In light of the gap between real world phenomena and academic investigation, this paper combines regional-level data analysis of firms and economic sectors with in-depth case study research on the United Arab Emirates and Egypt. Doing so, the paper examines the following questions: How do linkages with global markets affect the sectors, factors, or cleavages that comprise political interaction among ruling elites in a non-democratic regime? What role does international economic integration play in structuring regime-opposition contention? And how, ultimately, do changes in financial liberalization challenge the longevity and solidity of governance in the MENA region?
This paper argues that the economic sector into which investments flow functions as the foremost pathways through increased international economic openness drives governance trends. If a plurality of investments flow to the construction and real estate sectors, then increased exposure to international finance affects governance outcomes in a negative way. On the other hand, if these investments flow into other sectors of a country, such as the manufacturing or extractive sectors, then economic liberalization and political liberalization may occur hand in hand.
Additionally, the paper argues that the nature and intensity of regime-opposition interactions regarding policy making affect trends in capital openness. Leaders face two parallel pressures when developing policies related to cross-border capital flows: how to overcome domestic interests that object to change (often, but not always at the sectoral level) and how to direct liberalization so that it does not empower potential political rivals. Governments in the Middle East have employed a variety of means to overcome opposition to or assuage the burdens that may accompany economic reforms.
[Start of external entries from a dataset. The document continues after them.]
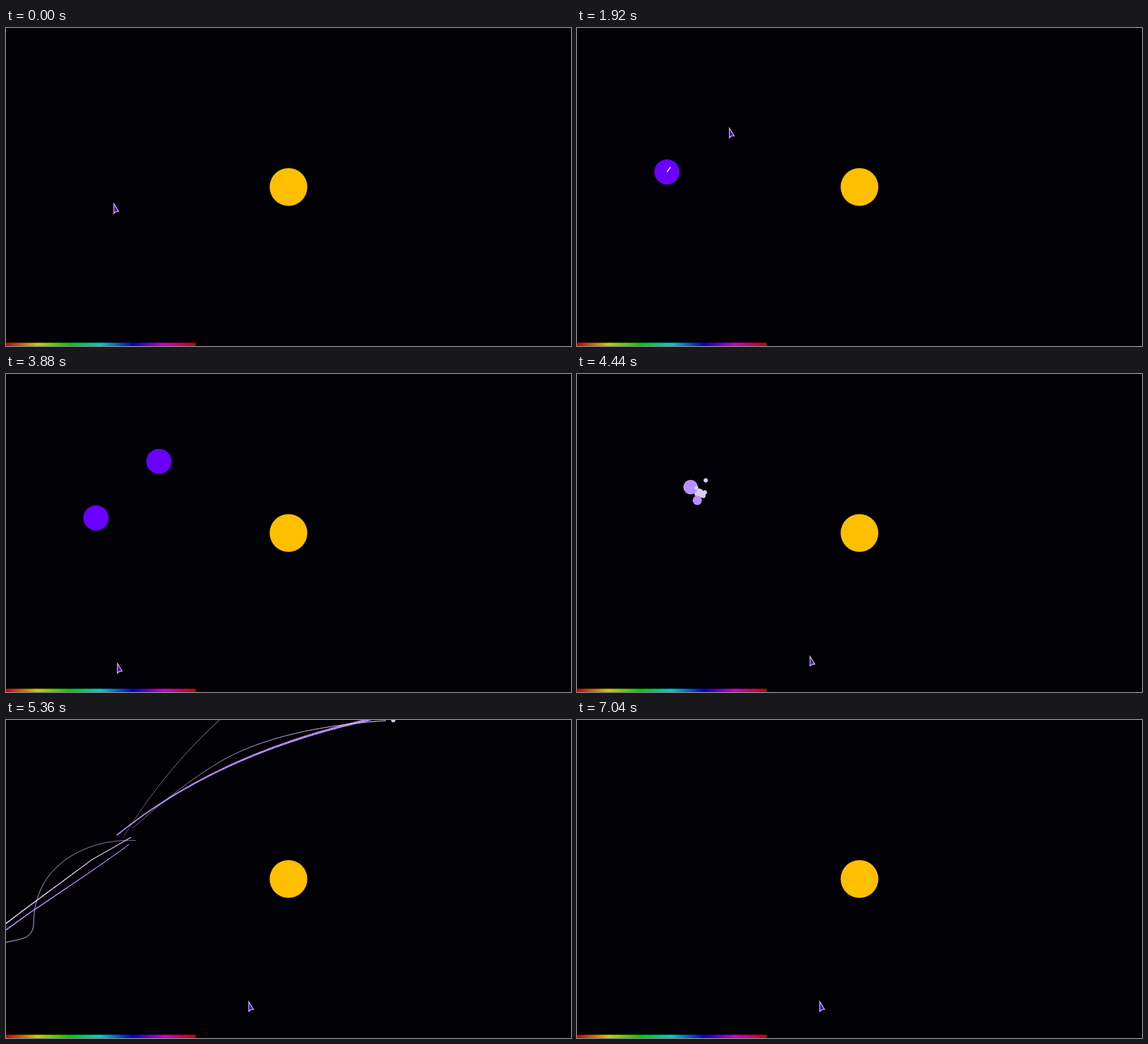
Animation, 800 px wide and 450 px high, one loop 7080 ms. Source, as an HTML page with a canvas:

```html
<!DOCTYPE html>
<html lang="en">
<head>
<meta charset="utf-8">
<title>Planet collision</title>
<style>
  html, body { margin: 0; width: 100%; height: 100%; overflow: hidden; background: #010005; }
  canvas { display: block; }
</style>
</head>
<body>
<canvas id="stage" width="800" height="450"></canvas>
<script>
const ctx = document.getElementById('stage').getContext('2d');
const LOOP = 7080, STEP = 40;
const LAUNCH = 3940, CRASH = 4430, MARK = 4800, ABSORBED = 4860;
const TRAIL_LIFE = 1600, TRAIL_GAP = 7, TRAIL_STEP = 4;
const VIOLET = '#6a00ff', LILAC = '#b88fff', PALE = '#dccbff';

const clamp = v => Math.max(0, Math.min(1, v));
const ease = u => u * u * (3 - 2 * u);
const mix = (a, b, u) => a + (b - a) * u;
const span = (t, from, to) => clamp((t - from) / (to - from));

// Each planet is placed, then flung by pulling the pointer the other way.
const planets = [
  { x: 127.4, y: 203.7, placed: 600, pulled: 720, released: 1360, dx: -50, dy: 68 },
  { x: 216.6, y: 123.7, placed: 2220, pulled: 2240, released: 2800, dx: 60, dy: -66 }
];
const middle = { x: (planets[0].x + planets[1].x) / 2, y: (planets[0].y + planets[1].y) / 2 };

const moveTo = (from, to, x, y) => ({ from, to, x, y });
const pullOf = p => moveTo(p.pulled, p.released, p.x + p.dx, p.y + p.dy);
const pointerMoves = [
  moveTo(0, 480, planets[0].x, planets[0].y),
  pullOf(planets[0]),
  moveTo(1480, 1920, 215, 141),
  moveTo(1920, 2120, planets[1].x, planets[1].y),
  pullOf(planets[1]),
  moveTo(2960, 3840, 157, 409),
  moveTo(4040, 4520, 343, 398)
];

// A piece covers its near path from CRASH to MARK and goes on along far at the same speed.
function makePiece(r, color, near, far, absorbed = false) {
  const path = document.createElementNS('http://www.w3.org/2000/svg', 'path');
  path.setAttribute('d', near);
  const speed = path.getTotalLength() / (MARK - CRASH);
  path.setAttribute('d', near + far);
  const length = path.getTotalLength();
  const points = [];
  for (let d = 0; d < length; d += TRAIL_STEP) points.push(path.getPointAtLength(d));
  return { r, color, path, speed, length, points, absorbed };
}

const pieces = [
  makePiece(3, PALE, 'M186 168 Q110 158 11.5 220', 'L-4 230', true),
  makePiece(3.5, PALE, 'M184 170 Q80 165 5 262', 'L-4 274', true),
  makePiece(3.5, PALE, 'M184 170.5 C115 167 40 205 39.2 286', 'C39 312 20 309 -5 316'),
  makePiece(3.5, PALE, 'M184 171.5 C100 180 62 210 60 250 S60 283 50 283.5', 'L20 292', true),
  makePiece(6.6, PALE, 'M177 166 L122 197.5 L24.3 269.5', 'L-8 294'),
  makePiece(6.6, LILAC, 'M174 176 Q150 195 33 273.3', 'L-8 303'),
  makePiece(10.3, LILAC, 'M157 163 Q225 108 309.5 68', 'Q401 25 512 0 L545 -8'),
  makePiece(3, PALE, 'M179 153.5 Q252 88 309.3 55.5', 'Q394 9 552 0'),
  makePiece(2.7, PALE, 'M166 166 Q225 70 304.5 -2', 'L318 -14')
];

function disc(x, y, r, color) {
  ctx.fillStyle = color;
  ctx.beginPath();
  ctx.arc(x, y, r, 0, Math.PI * 2);
  ctx.fill();
}

function line(a, b, width, color) {
  ctx.strokeStyle = color;
  ctx.lineWidth = width;
  ctx.beginPath();
  ctx.moveTo(a.x, a.y);
  ctx.lineTo(b.x, b.y);
  ctx.stroke();
}

// The trail thins with age until it is gone.
function drawPiece({ r, color, path, speed, length, points, absorbed }, t) {
  if (t < CRASH || (absorbed && t >= ABSORBED)) return;
  const gone = (t - CRASH) * speed;
  const flying = gone < length;
  const reach = flying ? gone - TRAIL_GAP : length;
  for (let i = 1; i < points.length && i * TRAIL_STEP <= reach; i++) {
    const age = (gone - i * TRAIL_STEP) / speed;
    const width = r * 0.37 * (1 - age / TRAIL_LIFE);
    if (width > 0) line(points[i - 1], points[i], width, color);
  }
  if (flying) {
    const head = path.getPointAtLength(gone);
    disc(head.x, head.y, r, color);
  }
}

function drawPlanet(p, t) {
  if (t < p.placed || t >= CRASH) return;
  const u = span(t, LAUNCH, CRASH), go = 0.7 * mix(u, u * u, 0.55);
  const at = { x: mix(p.x, middle.x, go), y: mix(p.y, middle.y, go) };
  if (go) line(p, at, 5, VIOLET);
  disc(at.x, at.y, 17.8, VIOLET);
  if (t > p.pulled && t < 3720) {
    const k = -0.1 * ease(span(t, p.pulled, p.released));
    line(p, { x: p.x + p.dx * k, y: p.y + p.dy * k }, 1.4, '#fff');
  }
}

function drawPointer(t) {
  let x = 152, y = 248;
  for (const m of pointerMoves) {
    const u = ease(span(t, m.from, m.to));
    x = mix(x, m.x, u);
    y = mix(y, m.y, u);
  }
  ctx.save();
  ctx.translate(x + 0.8, y + 0.8);
  ctx.beginPath();
  [[0, 0], [0, 13.6], [2.8, 11], [6.7, 11]].forEach(p => ctx.lineTo(...p));
  ctx.closePath();
  ctx.fillStyle = '#4800c4';
  ctx.fill();
  ctx.strokeStyle = '#d9cbee';
  ctx.lineWidth = 1.1;
  ctx.stroke();
  ctx.restore();
}

const rainbow = ctx.createLinearGradient(0, 0, 268.5, 0);
for (let i = 0; i <= 24; i++) rainbow.addColorStop(i / 24, `hsl(${i * 15}, 100%, 40%)`);

function draw(t) {
  ctx.fillStyle = '#010005';
  ctx.fillRect(0, 0, 800, 450);
  disc(400, 225, 26.7, '#fdbf00');
  planets.forEach(p => drawPlanet(p, t));
  pieces.forEach(p => drawPiece(p, t));
  ctx.fillStyle = rainbow;
  ctx.fillRect(0, 445.4, 268.5, 4.6);
  drawPointer(t);
}

const start = performance.now();
function tick() {
  const t = (performance.now() - start) % LOOP;
  draw(Math.floor(t / STEP) * STEP);
  requestAnimationFrame(tick);
}
tick();
</script>
</body>
</html>
```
These include appeasement (e.g., increased provisions for social welfare), repression and duplicity (e.g., violence and co-optation), and scapegoating (e.g., dismissing other members of the government).